DATA SHOWN:
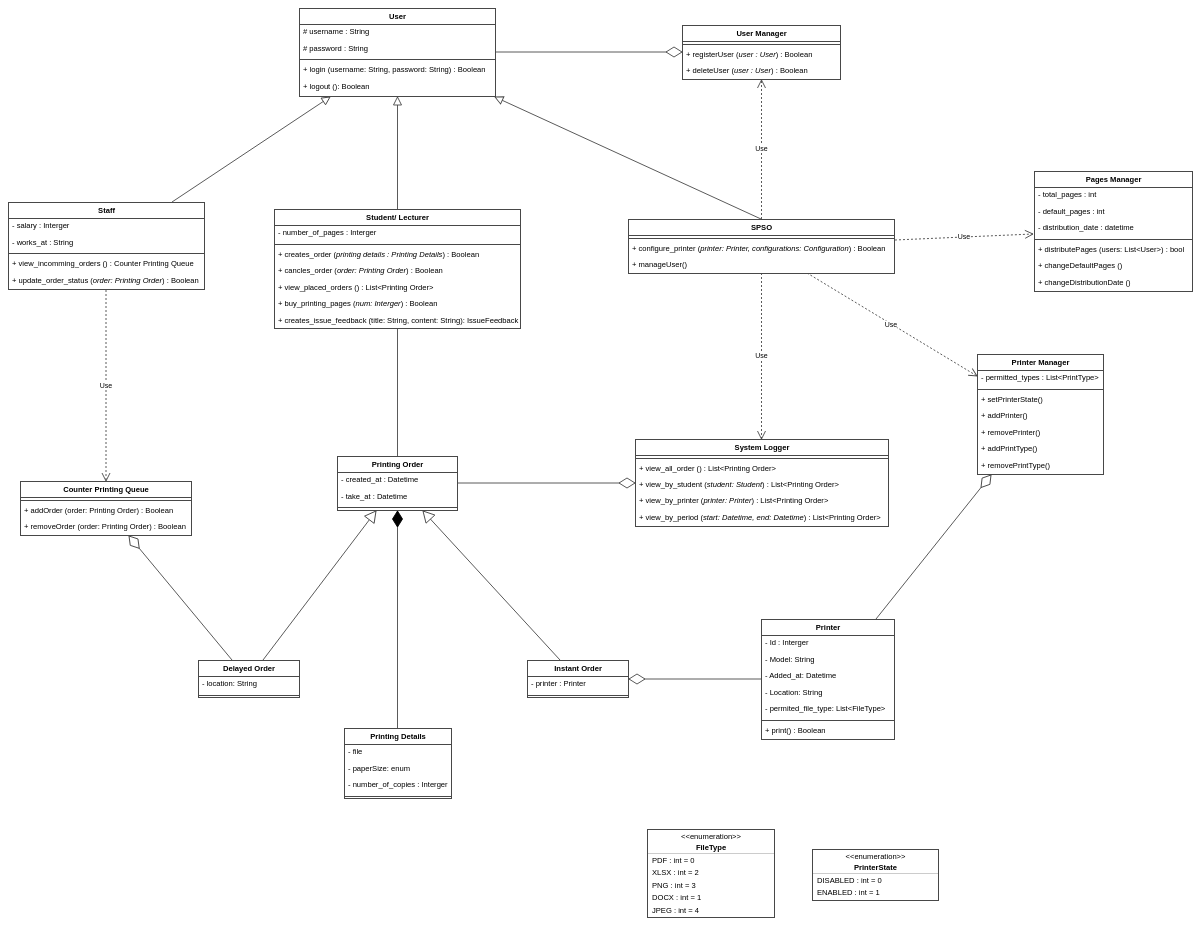
<!DOCTYPE html>
<html lang="en">
<head>
<meta charset="utf-8">
<title>Printing service class diagram</title>
<style>
:root { --paper: #fff; --ink: #000; --line: #484848; --faint: #ccc; --row: 16.4px; }
* { box-sizing: border-box; margin: 0; padding: 0; }
html, body { width: 1200px; height: 926px; overflow: hidden; background: var(--paper); }
.diagram { position: relative; width: 1200px; height: 926px; overflow: hidden; color: var(--ink); font: 7.6px "Liberation Sans", Arial, sans-serif; }
.connectors { position: absolute; left: 0; top: 0; }
.connectors line { stroke: var(--line); stroke-width: 0.9; }
.connectors .dependency { stroke-dasharray: 2 2; marker-end: url(#arrow); }
.connectors .inherits { marker-end: url(#triangle); }
.connectors .inherits-large { marker-end: url(#triangle-large); }
.connectors .aggregates { marker-end: url(#diamond); }
.connectors .composes { marker-end: url(#diamond-solid); }
marker path { fill: var(--paper); stroke: var(--line); stroke-width: 0.9; }
marker .open { fill: none; }
marker .solid { fill: var(--ink); stroke: var(--ink); }
.class, .enum { position: absolute; display: flex; flex-direction: column; border: 1px solid var(--line); background: var(--paper); white-space: nowrap; }
.class > * { flex-shrink: 0; }
.class h2 { height: var(--row); margin-bottom: -1px; border-bottom: 1px solid var(--line); font-size: 7.6px; line-height: 15.4px; text-align: center; }
.class hr { margin: 2.2px 0 2px; border: 0; border-top: 1px solid var(--line); }
ul { list-style: none; }
.class li { height: var(--row); padding-left: 3px; line-height: var(--row); }
.enum header { height: 24px; padding-top: 1px; border-bottom: 1px solid var(--faint); line-height: 11px; text-align: center; }
.enum h2 { font-size: 7.6px; line-height: 11px; }
.enum ul { padding: 1px 0 0 4px; }
.enum li { height: 12.4px; line-height: 12.4px; }
.use { position: absolute; transform: translate(-50%, -50%); background: var(--paper); font-size: 7px; line-height: 8px; }
#user { left: 299px; top: 8px; width: 197px; height: 89px; }
#user-manager { left: 682px; top: 25px; width: 159px; height: 55px; }
#staff { left: 8px; top: 202px; width: 197px; height: 88px; }
#student { left: 274px; top: 209px; width: 247px; height: 120px; }
#spso { left: 628px; top: 219px; width: 267px; height: 55px; }
#pages-manager { left: 1034px; top: 171px; width: 159px; height: 121px; }
#printer-manager { left: 977px; top: 354px; width: 127px; height: 121px; }
#system-logger { left: 635px; top: 439px; width: 254px; height: 88px; }
#printing-order { left: 337px; top: 456px; width: 121px; height: 55px; }
#counter-queue { left: 20px; top: 481px; width: 172px; height: 55px; }
#delayed-order { left: 198px; top: 660px; width: 102px; height: 38px; }
#instant-order { left: 527px; top: 660px; width: 102px; height: 38px; }
#printing-details { left: 344px; top: 728px; width: 108px; height: 71px; }
#printer { left: 761px; top: 619px; width: 134px; height: 121px; }
#file-type { left: 647px; top: 829px; width: 128px; height: 89px; }
#printer-state { left: 812px; top: 849px; width: 127px; height: 52px; }
</style>
</head>
<body>
<main class="diagram">
<svg class="connectors" width="1200" height="926" viewBox="0 0 1200 926" aria-hidden="true">
<defs>
<marker id="triangle" markerUnits="userSpaceOnUse" markerWidth="12" markerHeight="12" refX="9" refY="6" orient="auto"><path d="M9 6 1 2V10Z"/></marker>
<marker id="triangle-large" markerUnits="userSpaceOnUse" markerWidth="14" markerHeight="16" refX="12" refY="8" orient="auto"><path d="M12 8 1 2V14Z"/></marker>
<marker id="diamond" markerUnits="userSpaceOnUse" markerWidth="18" markerHeight="12" refX="17" refY="6" orient="auto"><path d="M1 6 9 1 17 6 9 11Z"/></marker>
<marker id="diamond-solid" markerUnits="userSpaceOnUse" markerWidth="18" markerHeight="12" refX="17" refY="6" orient="auto"><path class="solid" d="M1 6 9 1 17 6 9 11Z"/></marker>
<marker id="arrow" markerUnits="userSpaceOnUse" markerWidth="12" markerHeight="12" refX="10" refY="6" orient="auto"><path class="open" d="M2 2 10 6 2 10"/></marker>
</defs>
<line class="aggregates" x1="496" y1="52" x2="682" y2="52"/>
<line class="inherits" x1="172" y1="202" x2="330" y2="97"/>
<line class="inherits" x1="397.5" y1="209" x2="397.5" y2="97"/>
<line class="inherits" x1="761" y1="219" x2="495" y2="97"/>
<line class="dependency" x1="761.5" y1="219" x2="761.5" y2="80"/>
<line class="dependency" x1="895" y1="240" x2="1033" y2="234"/>
<line class="dependency" x1="807" y1="273" x2="977" y2="376"/>
<line class="dependency" x1="761.5" y1="273" x2="761.5" y2="439"/>
<line class="dependency" x1="106" y1="290" x2="106" y2="481"/>
<line x1="397.5" y1="329" x2="397.5" y2="456"/>
<line class="aggregates" x1="458" y1="483" x2="635" y2="483"/>
<line class="aggregates" x1="232" y1="660" x2="129" y2="536"/>
<line class="inherits-large" x1="263" y1="660" x2="376" y2="511"/>
<line class="inherits-large" x1="560" y1="660" x2="423" y2="511"/>
<line class="composes" x1="397.5" y1="728" x2="397.5" y2="511"/>
<line class="aggregates" x1="761" y1="679" x2="629" y2="679"/>
<line class="aggregates" x1="876" y1="619" x2="991" y2="475"/>
</svg>

<span class="use" style="left:106px;top:386px">Use</span>
<span class="use" style="left:761.5px;top:149px">Use</span>
<span class="use" style="left:964px;top:237px">Use</span>
<span class="use" style="left:891px;top:325px">Use</span>
<span class="use" style="left:761.5px;top:356px">Use</span>

<section class="class" id="user">
<h2>User</h2>
<ul><li># username : String</li><li># password : String</li></ul>
<hr>
<ul><li>+ login (username: String, password: String) : Boolean</li><li>+ logout (): Boolean</li></ul>
</section>

<section class="class" id="user-manager">
<h2>User Manager</h2>
<hr>
<ul><li>+ registerUser (<i>user : User</i>) : Boolean</li><li>+ deleteUser (<i>user : User</i>) : Boolean</li></ul>
</section>

<section class="class" id="staff">
<h2>Staff</h2>
<ul><li>- salary : Interger</li><li>- works_at : String</li></ul>
<hr>
<ul><li>+ view_incomming_orders () : Counter Printing Queue</li><li>+ update_order_status (<i>order: Printing Order</i>) : Boolean</li></ul>
</section>

<section class="class" id="student">
<h2>Student/ Lecturer</h2>
<ul><li>- number_of_pages : Interger</li></ul>
<hr>
<ul>
<li>+ creates_order (<i>printing details : Printing Details</i>) : Boolean</li>
<li>+ cancles_order (<i>order: Printing Order</i>) : Boolean</li>
<li>+ view_placed_orders () : List&lt;Printing Order&gt;</li>
<li>+ buy_printing_pages (<i>num: Interger</i>) : Boolean</li>
<li>+ creates_issue_feedback (title: String, content: String): IssueFeedback</li>
</ul>
</section>

<section class="class" id="spso">
<h2>SPSO</h2>
<hr>
<ul><li>+ configure_printer (<i>printer: Printer, configurations: Configuration</i>) : Boolean</li><li>+ manageUser()</li></ul>
</section>

<section class="class" id="pages-manager">
<h2>Pages Manager</h2>
<ul><li>- total_pages : int</li><li>- default_pages : int</li><li>- distribution_date : datetime</li></ul>
<hr>
<ul><li>+ distributePages (users: List&lt;User&gt;) : bool</li><li>+ changeDefaultPages ()</li><li>+ changeDistributionDate ()</li></ul>
</section>

<section class="class" id="printer-manager">
<h2>Printer Manager</h2>
<ul><li>- permitted_types : List&lt;PrintType&gt;</li></ul>
<hr>
<ul><li>+ setPrinterState()</li><li>+ addPrinter()</li><li>+ removePrinter()</li><li>+ addPrintType()</li><li>+ removePrintType()</li></ul>
</section>

<section class="class" id="system-logger">
<h2>System Logger</h2>
<hr>
<ul>
<li>+ view_all_order () : List&lt;Printing Order&gt;</li>
<li>+ view_by_student (<i>student: Student</i>) : List&lt;Printing Order&gt;</li>
<li>+ view_by_printer (<i>printer: Printer</i>) : List&lt;Printing Order&gt;</li>
<li>+ view_by_period (<i>start: Datetime, end: Datetime</i>) : List&lt;Printing Order&gt;</li>
</ul>
</section>

<section class="class" id="printing-order">
<h2>Printing Order</h2>
<ul><li>- created_at : Datetime</li><li>- take_at : Datetime</li></ul>
<hr>
</section>

<section class="class" id="counter-queue">
<h2>Counter Printing Queue</h2>
<hr>
<ul><li>+ addOrder (order: Printing Order) : Boolean</li><li>+ removeOrder (order: Printing Order) : Boolean</li></ul>
</section>

<section class="class" id="delayed-order">
<h2>Delayed Order</h2>
<ul><li>- location: String</li></ul>
<hr>
</section>

<section class="class" id="instant-order">
<h2>Instant Order</h2>
<ul><li>- printer : Printer</li></ul>
<hr>
</section>

<section class="class" id="printing-details">
<h2>Printing Details</h2>
<ul><li>- file</li><li>- paperSize: enum</li><li>- number_of_copies : Interger</li></ul>
<hr>
</section>

<section class="class" id="printer">
<h2>Printer</h2>
<ul><li>- Id : Interger</li><li>- Model: String</li><li>- Added_at: Datetime</li><li>- Location: String</li><li>- permited_file_type: List&lt;FileType&gt;</li></ul>
<hr>
<ul><li>+ print() : Boolean</li></ul>
</section>

<section class="enum" id="file-type">
<header><p>&lt;&lt;enumeration&gt;&gt;</p><h2>FileType</h2></header>
<ul><li>PDF : int = 0</li><li>XLSX : int = 2</li><li>PNG : int = 3</li><li>DOCX : int = 1</li><li>JPEG : int = 4</li></ul>
</section>

<section class="enum" id="printer-state">
<header><p>&lt;&lt;enumeration&gt;&gt;</p><h2>PrinterState</h2></header>
<ul><li>DISABLED : int = 0</li><li>ENABLED : int = 1</li></ul>
</section>
</main>
</body>
</html>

DESCRIPTION OF THE TASK: Filter the lines above, keeping and copying those that contain "hidden".

ANSWER SPACE:
html, body { width: 1200px; height: 926px; overflow: hidden; background: var(--paper); }
.diagram { position: relative; width: 1200px; height: 926px; overflow: hidden; color: var(--ink); font: 7.6px "Liberation Sans", Arial, sans-serif; }
<svg class="connectors" width="1200" height="926" viewBox="0 0 1200 926" aria-hidden="true">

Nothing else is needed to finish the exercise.